By Ana Martinez-Ortiz
Growing up, Tyrone Miller recalled how involved his parents were when it came to blood drives. They would help arrange drives, advocate for sickle cell awareness and more, he said. It was always pressed upon Miller how important it was to give blood.
These days, Miller is continuing his parent’s legacy of advocacy work.
Miller, who’s stage name is DJ Bizzon, will be hosting and DJing the “Music for Life Blood Drive” along with Milwaukee-based artists B~Free and Webster X. The blood drive will take place at Nō Studios, 1037 W. McKinley Ave., from 10 a.m. to 2 p.m. on Saturday, Nov. 20.
Tonnie Boston, the senior manager of community relations and advocacy for Versiti Blood Center of Wisconsin, noted that blood donations tend to be lower during the summer months and holiday season. With everything going on, keeping or making a blood appointment goes to the bottom of the list, Boston said.
The drive hopes to receive blood from at least 40 to 50 donors. So far, 20 individuals have signed up to donate blood as of Tuesday, Nov. 16.
Veristi is hoping that the involvement of Milwaukee-based artists will encourage young people to get involved.
“This will be our first blood drive where we’re actually in partnership with our music ambassadors,” Boston said, adding that it will be an experience.
The center’s partnership with the three musicians began this summer when Versiti launched its pilot ambassador program. Music moves people, Boston said, and the belief is that artists move people as well and can influence their network to think about their health and donating blood.
Miller, who began DJing in 2008, turned to livestreaming during the pandemic. Versiti has sponsored some of his livestreams and provided him with additional educational material to share with his audience.
When he first started making music, his intention wasn’t to be advocate for blood donations, rather, his goal was to share the ideas he had playing around in his head. When he started garnering a following, he realized he could use his platform as a form of advocacy work.
Music helps reach people, he said, and as a musician Miller has built a community based on trust. Music is the connector that can help build a community that in turn strives toward a shared goal, he explained.
Part of Miller’s approach when it comes to talking about being a blood donor is sharing his own experiences. For him, donating blood has been a regular part of his life since he was old enough to do it, but he recognizes that not everyone shares that experience.

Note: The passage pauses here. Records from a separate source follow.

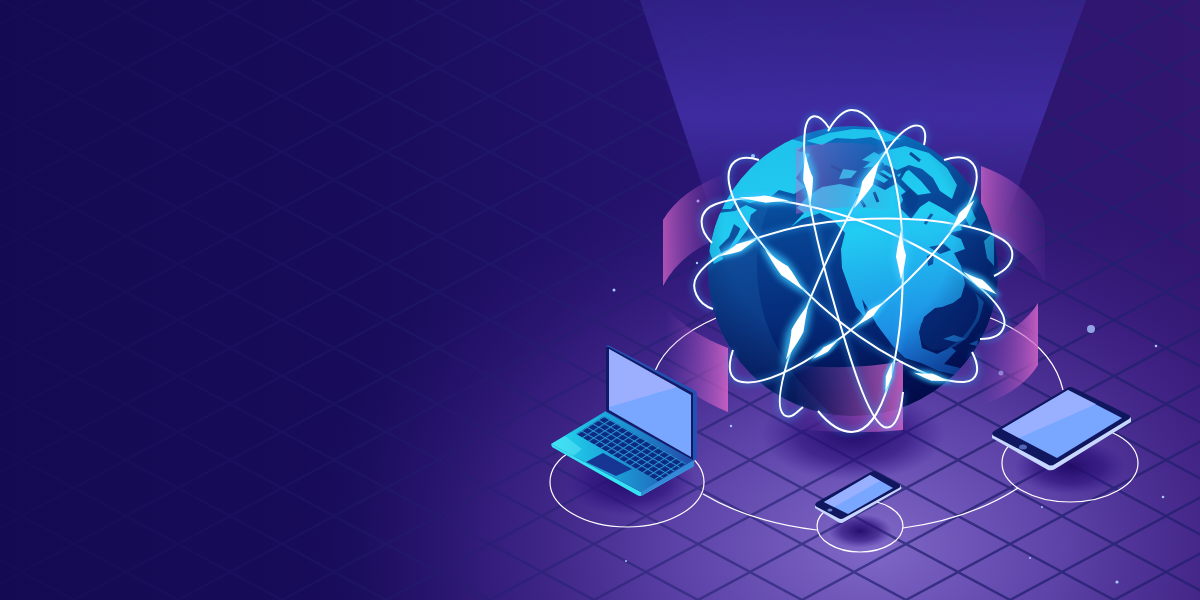
<!DOCTYPE html>
<html lang="en">
<head>
<meta charset="utf-8">
<title>Global network</title>
<style>
:root{
  --night:#130a50; --grid:#21206f; --line:#fff; --cyan:#25d3f3; --blue:#1c7ee0;
  --navy:#03155a; --pink:#d765c8; --screen:#79a7ff; --glare:#a5b4ff; --frame:#10175e; --edge:#c8d7ff;
}
html,body{margin:0;width:1200px;height:600px;overflow:hidden;background:var(--night)}
svg{display:block}
.grid-line{stroke:var(--grid);stroke-width:2.5;fill:none}
.ground-ring{fill:none;stroke:var(--line);stroke-width:1.2}
.orbit{fill:none;stroke:var(--line);stroke-width:2}
.orbit-glow{fill:none;stroke:#2aa9ff;stroke-width:6;opacity:.35}
.flare-core{fill:#fff}
.flare-halo{fill:#38c8ff;opacity:.75}
.sea{fill:#07408f}
.dust{fill:#a9c6ff}
</style>
</head>
<body>
<svg width="1200" height="600" viewBox="0 0 1200 600" role="img" aria-label="Glowing globe with orbits, connected to a laptop, a phone and a tablet">
<defs>
  <linearGradient id="sky" x1="0" x2="1" y1="0" y2="0">
    <stop offset="0" stop-color="#140a52"/><stop offset=".3" stop-color="#180c5a"/><stop offset=".62" stop-color="#281574"/><stop offset="1" stop-color="#32166f"/>
  </linearGradient>
  <radialGradient id="floor" gradientUnits="userSpaceOnUse" cx="0" cy="0" r="1" gradientTransform="translate(870 545) scale(560 400)">
    <stop offset="0" stop-color="#8069c8"/><stop offset=".35" stop-color="#654ab0" stop-opacity=".85"/><stop offset=".7" stop-color="#472890" stop-opacity=".5"/><stop offset="1" stop-color="#2c1573" stop-opacity="0"/>
  </radialGradient>
  <linearGradient id="beam" x1="0" x2="0" y1="0" y2="1">
    <stop offset="0" stop-color="#3a2a98" stop-opacity=".55"/><stop offset=".5" stop-color="#4431ac" stop-opacity=".8"/><stop offset="1" stop-color="#5038b0" stop-opacity="0"/>
  </linearGradient>
  <linearGradient id="ocean" x1=".4" x2=".55" y1="0" y2="1">
    <stop offset="0" stop-color="#0d74c4"/><stop offset=".3" stop-color="#084797"/><stop offset=".65" stop-color="#052a78"/><stop offset="1" stop-color="#020b4a"/>
  </linearGradient>
  <linearGradient id="land" gradientUnits="userSpaceOnUse" x1="850" y1="130" x2="900" y2="375">
    <stop offset="0" stop-color="#1fc3ec"/><stop offset=".4" stop-color="#22cdf2"/><stop offset="1" stop-color="#1b75e0"/>
  </linearGradient>
  <radialGradient id="globe-shade" cx=".45" cy=".36" r=".66">
    <stop offset=".6" stop-color="#020a48" stop-opacity="0"/><stop offset="1" stop-color="#020a48" stop-opacity=".6"/>
  </radialGradient>
  <radialGradient id="shadow"><stop offset="0" stop-color="#200a68" stop-opacity=".95"/><stop offset=".6" stop-color="#2a1078" stop-opacity=".6"/><stop offset="1" stop-color="#35188a" stop-opacity="0"/></radialGradient>
  <linearGradient id="pink-right"><stop offset="0" stop-color="#d765c8" stop-opacity=".75"/><stop offset="1" stop-color="#8a45b8" stop-opacity=".08"/></linearGradient>
  <linearGradient id="pink-left"><stop offset="0" stop-color="#8a45b8" stop-opacity=".03"/><stop offset="1" stop-color="#d765c8" stop-opacity=".85"/></linearGradient>
  <linearGradient id="deck"><stop offset="0" stop-color="#22dcf0"/><stop offset=".45" stop-color="#1b9fd8"/><stop offset="1" stop-color="#2448a8"/></linearGradient>
  <pattern id="floor-grid" width="104" height="56" patternUnits="userSpaceOnUse" patternTransform="translate(22 12)">
    <path class="grid-line" d="M-4-2L108 58M-4 58L108-2"/>
  </pattern>
  <pattern id="keys" width="6" height="6" patternUnits="userSpaceOnUse"><rect x="1" y="1" width="5" height="5" fill="#0c2a80"/></pattern>
  <linearGradient id="grid-fade"><stop offset="0" stop-color="#fff" stop-opacity=".12"/><stop offset=".4" stop-color="#fff" stop-opacity=".4"/><stop offset=".8" stop-color="#fff" stop-opacity=".75"/></linearGradient>
  <mask id="grid-mask"><rect width="1200" height="600" fill="url(#grid-fade)"/></mask>
  <clipPath id="globe-clip"><circle cx="853" cy="271" r="145"/></clipPath>
  <filter id="glow" x="-100%" y="-100%" width="300%" height="300%"><feGaussianBlur stdDeviation="3"/></filter>
  <g id="flare">
    <path class="flare-halo" filter="url(#glow)" d="M-32 0Q-8-9 0-8Q14-7 32 0Q8 9 0 8Q-14 7-32 0Z"/>
    <path class="flare-core" d="M-25 0Q-8-2 0-5Q10-4 25 0Q10 3 2 5Q-8 4-25 0Z"/>
  </g>
  <g id="orbits">
    <path d="M828 131C836 117 844 110 852 110C882 110 903 185 903 262C903 360 882 432 852 432C838 432 827 422 818 411"/>
    <path d="M829 128C819 112 808 112 805 130C801 165 812 226 832 296C850 360 868 419 884 427C895 431 901 413 903 392"/>
    <path d="M924 145C930 122 913 116 890 146C862 183 820 270 798 330C782 374 774 407 784 415C791 420 797 412 803 407"/>
    <path d="M759 160C738 153 726 163 729 183C734 215 773 262 820 305C871 351 933 383 964 382C978 381 981 369 972 352"/>
    <path d="M944 160C967 152 980 163 976 184C971 214 927 265 882 304C831 350 771 387 742 382C729 380 727 368 733 350"/>
    <path d="M712 243C698 229 697 211 716 204C758 188 850 211 915 245C973 275 1009 309 1004 326C1002 335 993 339 980 339"/>
    <path d="M713 309C697 304 690 287 697 276C715 247 785 224 850 220C932 214 1008 229 1012 251C1014 262 1007 270 994 276"/>
  </g>
</defs>

<g id="background">
  <rect width="1200" height="600" fill="url(#sky)"/>
  <rect width="1200" height="600" fill="url(#floor)"/>
  <rect width="1200" height="600" fill="url(#floor-grid)" mask="url(#grid-mask)"/>
  <polygon points="640,0 1086,0 1002,232 718,232" fill="url(#beam)"/>
</g>

<g id="dust" class="dust">
  <circle cx="1091" cy="329" r="4" opacity=".8"/><circle cx="1001" cy="373" r="2.5" opacity=".7"/>
  <circle cx="1156" cy="346" r="1.3"/><circle cx="1117" cy="582" r="1.6"/><circle cx="1163" cy="497" r="1.3"/>
  <circle cx="614" cy="290" r="1.5"/><circle cx="753" cy="156" r="2"/><circle cx="698" cy="201" r="1.5"/>
  <circle cx="697" cy="263" r="1.2"/><circle cx="731" cy="426" r="1.2"/><circle cx="626" cy="561" r="1"/><circle cx="1030" cy="558" r="1"/><circle cx="1042" cy="507" r="1"/>
</g>

<g id="ground-rings">
  <path class="ground-ring" d="M655 371Q668 339 716 318M988 317Q1052 342 1063 390M703 494Q750 522 817 530M903 528Q970 519 1018 488"/>
  <ellipse class="ground-ring" cx="627" cy="482" rx="77" ry="45"/>
  <ellipse class="ground-ring" cx="860" cy="526" rx="43" ry="26"/>
  <ellipse class="ground-ring" cx="1070" cy="463" rx="68" ry="39"/>
</g>

<g id="shadows" fill="url(#shadow)">
  <ellipse cx="853" cy="435" rx="92" ry="46"/>
  <ellipse cx="630" cy="482" rx="66" ry="34"/>
  <ellipse cx="860" cy="531" rx="32" ry="17"/>
  <ellipse cx="1070" cy="467" rx="56" ry="28"/>
</g>

<g id="back-panels">
  <path d="M663 220Q680 191 722 175V237Q680 253 663 286Z" fill="url(#pink-right)"/>
  <path d="M981 166Q1031 184 1045 222V283Q1031 250 981 232Z" fill="url(#pink-right)"/>
  <path d="M667 309Q689 333 728 348V412Q689 396 667 371Z" fill="url(#pink-left)"/>
  <path d="M1038 303Q1023 328 983 344V405Q1023 390 1038 365Z" fill="url(#pink-left)"/>
</g>

<g id="globe">
  <circle cx="853" cy="271" r="145" fill="url(#ocean)"/>
  <g clip-path="url(#globe-clip)">
    <path d="M853 126C795 150 757 200 757 265C757 330 790 380 835 416H700V126Z" fill="#2a7cc4" opacity=".2"/>
    <g id="land-masses" fill="url(#land)">
      <path d="M718 209L737 179L762 153L791 139L806 143L798 151L810 154L804 166L796 178L805 187L794 194L779 190L768 199L750 203L738 199L731 209Z"/>
      <path d="M718 213L735 211L746 205L757 210L748 217L741 229L734 224L729 237L719 247L723 259L714 264L709 250Z"/>
      <path d="M745 218L751 214L748 229L738 242L727 252L738 234Z"/>
      <path d="M806 141L829 133L853 129L880 130L901 139L885 142L871 137L854 139L836 138L822 145Z"/>
      <path d="M808 196L822 187L840 184L858 188L871 183L885 190L897 183L907 193L899 207L911 219L920 207L929 201L944 209L958 218L962 230L948 233L961 239L965 249L954 253L961 266L965 284L961 297L949 306L935 308L924 317L919 332L922 348L937 354L951 347L956 351L944 364L960 368L956 375L939 371L921 363L905 358L892 345L877 325L867 307L862 299L867 320L856 307L849 288L842 268L841 249L845 233L833 220L820 213L802 219L791 227L804 213L797 208Z"/>
      <path d="M863 168L884 151L905 146L929 153L947 168L957 185L952 199L940 191L933 178L922 169L909 165L897 170L886 165Z"/>
      <path d="M869 175L884 170L893 176L884 183ZM897 175L909 170L921 181L931 193L918 195L908 186ZM843 169L857 171L851 178L839 179ZM862 160L874 152L882 156L870 162Z"/>
      <path d="M947 313L960 304L975 293L984 302L979 320L967 338L954 347L941 348L931 344L947 336L961 322Z" opacity=".6"/>
      <path d="M963 371L981 351L997 336V365L965 402L944 410L957 389Z"/>
      <path d="M963 214L971 208L976 219L970 227ZM984 241L994 232V266L987 258Z"/>
    </g>
    <g id="inland-waters">
      <path class="sea" d="M901 195L910 189L919 198L914 211L906 207ZM929 247L944 244L951 250L940 254ZM927 256L934 253L933 264L928 266Z"/>
      <path d="M921 324Q935 307 957 302L975 293Q984 309 970 328Q954 351 933 350Q917 344 921 324Z" fill="#062b78"/>
      <path d="M943 339L954 335L966 339L956 342ZM969 344L978 340L977 346Z" fill="#2089e2"/>
    </g>
    <path d="M857 194L865 207M874 192L878 202M932 214L925 224M842 171L831 166M910 153L920 161M883 163L878 172L893 181M906 168L899 180" stroke="#075099" stroke-width="3" fill="none"/>
    <circle cx="853" cy="271" r="145" fill="url(#globe-shade)"/>
  </g>
</g>

<g id="front-panels">
  <path d="M796 148Q845 137 890 149V211Q845 202 796 214Z" fill="url(#pink-right)" opacity=".55"/>
  <path d="M796 365Q850 371 903 361V430Q850 435 796 429Z" fill="url(#pink-left)"/>
</g>

<g id="network">
  <use href="#orbits" class="orbit-glow" filter="url(#glow)"/>
  <use href="#orbits" class="orbit"/>
  <use href="#flare" transform="translate(808 178) rotate(84)"/>
  <use href="#flare" transform="translate(867 184) rotate(-62) scale(1.1)"/>
  <use href="#flare" transform="translate(901 255) rotate(90)"/>
  <use href="#flare" transform="translate(797 332) rotate(-68) scale(1.2)"/>
  <use href="#flare" transform="translate(784 270) rotate(47) scale(1.1)"/>
  <use href="#flare" transform="translate(764 199) rotate(4) scale(1 .7)"/>
  <use href="#flare" transform="translate(738 248) rotate(-24) scale(.8)"/>
  <use href="#flare" transform="translate(962 216) rotate(-52) scale(.8)"/>
  <use href="#flare" transform="translate(980 283) rotate(34) scale(.8)"/>
  <use href="#flare" transform="translate(870 314) rotate(-41) scale(.7)"/>
  <use href="#flare" transform="translate(825 350) rotate(-36) scale(.6)"/>
  <use href="#flare" transform="translate(931 377) rotate(14) scale(.7)"/>
  <use href="#flare" transform="translate(889 376) rotate(104) scale(.6)"/>
</g>

<g id="laptop">
  <path d="M551 444L641 492L694 460V466L643 495Q640 497 637 495L552 447Z" fill="#35e3f2"/>
  <path d="M641 492L694 460V466L641 496Z" fill="#3489d8"/>
  <polygon points="551,444 606,411 694,460 641,492" fill="url(#deck)"/>
  <path d="M565 436L582 449L573 456L551 444Z" fill="#7cf5ff" opacity=".35"/>
  <g transform="matrix(1 .58 -.93 .6 604 416)">
    <rect width="82" height="30" fill="#2996d5"/><rect width="82" height="30" fill="url(#keys)"/>
  </g>
  <polygon points="603,453 632,469 616,476 586,462" fill="#173694"/>
  <path d="M606 348Q606 344 610 346L694 390Q697 391 697 395V458L694 461L606 412Z" fill="#2450b4"/>
  <path d="M606 348Q606 346 609 347L693 393V460L606 411Z" fill="#111a62"/>
  <polygon points="609,349 691,395 691,457 609,410" fill="#79a7ff"/>
  <polygon points="609,349 677,387 609,407" fill="#b0b4ff" opacity=".65"/>
</g>

<g id="tablet">
  <path d="M992 433V438L1048 470Q1052 471 1055 469L1131 422V417L1051 465Z" fill="#c8d7ff"/>
  <path d="M994 431L1067 388Q1070 386 1074 388L1129 415Q1132 417 1129 419L1055 464Q1051 467 1047 464L994 436Q990 434 994 431Z" fill="#10175e"/>
  <polygon points="1002,429 1068,390 1122,418 1057,458" fill="#79a7ff"/>
  <polygon points="1002,429 1068,390 1096,404 1019,438" fill="#a5b4ff" opacity=".7"/>
  <ellipse cx="1023" cy="447" rx="4" ry="2.5" fill="#5267b5"/>
</g>

<g id="phone">
  <path d="M815 504V508L838 522Q841 524 844 522L901 489V485L841 518Z" fill="#c8d7ff"/>
  <path d="M817 502L871 472Q874 470 877 472L899 484Q902 486 899 488L844 518Q841 520 838 518L817 507Q813 505 817 502Z" fill="#10175e"/>
  <polygon points="824,502 870,475 893,488 848,514" fill="#79a7ff"/>
  <polygon points="824,502 870,475 880,481 834,507" fill="#a5b4ff" opacity=".7"/>
  <ellipse cx="830" cy="510" rx="2.5" ry="1.6" fill="#6a80cc"/>
</g>
</svg>
</body>
</html>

“I remember as a kid in high school having blood drives set up,” Miller said. “It was easy like that. It was a regular thing to donate blood.”
Later, when he worked for GE, Miller donated blood during the company’s blood drives.
“It’s really simple,” Miller said. “I think sometimes people don’t realize how easy it is to save someone’s life.”
Miller takes the time to explain the quick and simple process which involves answering some basic questions, having a needle inserted and then hanging out. There are also great snacks involved, he said, and blankets in case donors get cold.
He added, “I understand the hesitancy because from what I hear, people don’t understand the process.”
It takes 30 minutes to an hour to save someone’s life, Miller said, adding that the needle is barely felt.
Boston noted that most people are familiar with the concept of giving blood, but many don’t think about it beyond high school. People know it’s important, but they don’t know why, she said.
Blood donations are used in emergency, essential and elective surgeries, Boston said, and right now only 5% of U.S. citizens give blood.
In addition to the general need for more blood donors, Versiti is hoping that more Black and brown people will become regular donors.
Boston explained that 1 in every 365 African Americans is born with sickle cell disease. Individuals with sickle cell disease must undergo regular blood transfusions. Furthermore, about half of the individuals with sickle cell disease also have a rare blood subtype known as Ro.
The Ro subtype is most common in African American and Hispanic communities. About 44% of all Black people have the Ro blood type, Boston said, however, only about 4% of Versiti donors have Ro.
Boston, who has the Ro blood type herself, said a donor’s blood is automatically tested for Ro. If an individual has Ro, Versiti makes a point to notify and educate people on the importance of giving blood.
Blood can’t be manufactured, Miller said, and blood donations are needed from the African American community. The blood drive is open to the public, he said. To donate blood, individuals must be 17 or older and in good health. Appointments are encouraged, but walk-ins are welcome.
“When you say you’re saving lives, it’s for real,” Miller said. “We’re not being hyperbolic.”
To make an appointment call 877-232-4376 or visit this link https://donate.wisconsin.versiti.org/donor/schedules/drive_schedule/252162.